“We know the benefits of keeping adolescents Close to Home while they learn or recover the skills necessary for success: increased family engagement, increased community engagement, and higher educational achievement. The pending enactment of Raise the Age only serves to expand these benefits to increase the likelihood of a youth’s success upon release. The 16- and 17-year olds entering our juvenile justice system deserve the full benefit of what we know: not only that their successful rehabilitation requires we recognize their adolescence, but also that their families and communities serve as a necessary foundation for future success. Cutting the funding for the Close to Home initiative will undercut the rehabilitation our youth while undermining the Raise the Age law before it is even implemented. We must staunchly defend Close to Home as a necessary component of our juvenile justice system and a required foundation to Raise the Age,” said Elizabeth McCarthy, CEO, Sheltering Arms.
“NYS’s forward thinking investment in preventives services since the 1980’s has resulted in substantial reductions in foster care, improved outcomes for youth, and lower cost to taxpayers. The proposed changes to NYC preventive services funding is a serious threat and a step backward. We have to support effective and efficient services to at risk families and kids-the cap must be eliminated. Our kids deserve better,” said William T. Gettman, Jr., CEO, Northern Rivers Family of Services.
“I want my kids to grow up to be proud of their parents and the life that we have made for them. With the support I’ve gotten, I’ve definitely become a stronger, more dedicated mom. I’m more understanding and gentle with my kids. I take out more time to listen to them and understand what they feel,” said Mariya Kolesnichenko, a parent who has participated in preventive services.
“NYC has made a critical shift to strengthening families without putting children through the trauma of being removed from home and placed in foster care. State investments in preventive services have been crucial to ensuring that our state’s most fragile families can thrive. At Rise, we see the pain of family separation and the difficulties families face repairing their relationships and rebuilding their daily lives when children come home.
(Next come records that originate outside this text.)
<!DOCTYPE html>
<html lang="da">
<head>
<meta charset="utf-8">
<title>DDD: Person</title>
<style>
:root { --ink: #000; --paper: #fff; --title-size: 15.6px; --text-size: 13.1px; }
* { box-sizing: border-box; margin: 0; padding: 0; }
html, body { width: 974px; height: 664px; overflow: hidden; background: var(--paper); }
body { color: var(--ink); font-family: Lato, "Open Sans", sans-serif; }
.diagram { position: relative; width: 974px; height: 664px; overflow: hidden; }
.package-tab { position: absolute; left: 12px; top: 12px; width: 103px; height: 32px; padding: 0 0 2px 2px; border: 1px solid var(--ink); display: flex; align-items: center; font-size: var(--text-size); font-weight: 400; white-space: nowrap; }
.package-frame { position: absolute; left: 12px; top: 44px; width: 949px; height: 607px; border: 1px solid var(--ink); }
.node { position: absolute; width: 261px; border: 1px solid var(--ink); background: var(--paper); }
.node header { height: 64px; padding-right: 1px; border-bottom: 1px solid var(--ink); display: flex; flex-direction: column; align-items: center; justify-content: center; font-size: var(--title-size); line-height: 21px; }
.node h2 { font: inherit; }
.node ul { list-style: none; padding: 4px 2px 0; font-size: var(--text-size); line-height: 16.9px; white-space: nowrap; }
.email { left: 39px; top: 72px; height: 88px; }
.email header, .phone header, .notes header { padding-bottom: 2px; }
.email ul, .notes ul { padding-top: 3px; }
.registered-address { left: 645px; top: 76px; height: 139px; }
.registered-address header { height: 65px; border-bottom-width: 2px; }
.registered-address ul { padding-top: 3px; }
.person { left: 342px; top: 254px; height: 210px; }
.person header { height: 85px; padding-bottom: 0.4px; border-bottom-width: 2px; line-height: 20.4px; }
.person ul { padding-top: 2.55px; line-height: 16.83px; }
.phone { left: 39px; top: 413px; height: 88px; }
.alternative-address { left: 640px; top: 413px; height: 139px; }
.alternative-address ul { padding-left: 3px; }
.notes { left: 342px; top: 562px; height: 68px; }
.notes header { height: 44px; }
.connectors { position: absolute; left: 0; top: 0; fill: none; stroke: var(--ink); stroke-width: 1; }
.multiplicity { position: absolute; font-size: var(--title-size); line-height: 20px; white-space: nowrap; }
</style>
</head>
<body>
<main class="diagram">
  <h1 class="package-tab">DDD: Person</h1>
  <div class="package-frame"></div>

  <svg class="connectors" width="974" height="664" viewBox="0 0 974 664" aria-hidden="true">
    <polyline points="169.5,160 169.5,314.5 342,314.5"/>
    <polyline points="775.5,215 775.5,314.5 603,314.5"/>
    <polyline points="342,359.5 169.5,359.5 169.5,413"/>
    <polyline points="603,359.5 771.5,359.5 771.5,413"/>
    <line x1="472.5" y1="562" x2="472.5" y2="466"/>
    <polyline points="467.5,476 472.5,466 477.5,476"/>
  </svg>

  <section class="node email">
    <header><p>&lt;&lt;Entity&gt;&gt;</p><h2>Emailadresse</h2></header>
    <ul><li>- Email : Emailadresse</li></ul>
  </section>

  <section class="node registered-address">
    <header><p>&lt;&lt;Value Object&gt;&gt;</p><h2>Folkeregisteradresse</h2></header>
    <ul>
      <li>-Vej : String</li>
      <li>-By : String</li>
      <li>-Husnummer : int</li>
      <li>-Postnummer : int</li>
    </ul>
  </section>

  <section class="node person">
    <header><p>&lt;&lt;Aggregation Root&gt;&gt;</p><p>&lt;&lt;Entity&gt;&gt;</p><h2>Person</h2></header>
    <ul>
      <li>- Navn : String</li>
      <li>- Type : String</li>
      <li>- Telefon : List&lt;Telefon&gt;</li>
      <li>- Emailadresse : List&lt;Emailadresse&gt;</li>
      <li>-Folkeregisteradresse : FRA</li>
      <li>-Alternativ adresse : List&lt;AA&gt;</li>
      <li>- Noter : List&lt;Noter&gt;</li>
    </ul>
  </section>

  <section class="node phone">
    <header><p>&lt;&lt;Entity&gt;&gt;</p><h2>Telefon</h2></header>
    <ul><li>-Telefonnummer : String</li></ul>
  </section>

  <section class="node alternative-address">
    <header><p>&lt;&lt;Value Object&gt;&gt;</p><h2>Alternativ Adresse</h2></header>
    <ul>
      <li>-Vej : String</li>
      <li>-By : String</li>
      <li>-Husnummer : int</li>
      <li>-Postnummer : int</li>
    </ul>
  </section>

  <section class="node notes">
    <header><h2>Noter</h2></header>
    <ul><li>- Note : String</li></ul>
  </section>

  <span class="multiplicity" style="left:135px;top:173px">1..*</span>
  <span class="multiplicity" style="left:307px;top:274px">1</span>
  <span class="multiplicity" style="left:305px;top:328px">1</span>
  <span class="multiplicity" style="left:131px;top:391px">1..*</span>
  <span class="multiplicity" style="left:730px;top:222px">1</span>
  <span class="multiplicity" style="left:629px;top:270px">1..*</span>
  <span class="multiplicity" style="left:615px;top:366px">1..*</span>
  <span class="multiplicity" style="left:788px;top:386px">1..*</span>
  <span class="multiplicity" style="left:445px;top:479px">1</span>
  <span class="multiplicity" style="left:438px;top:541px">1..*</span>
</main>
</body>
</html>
Children blame themselves, and they act out, fearful that their families will fail again. Services to prevent placement and to support families after foster care are so important to keep children not only safe but thriving,” said Nora McCarthy, Director of Rise.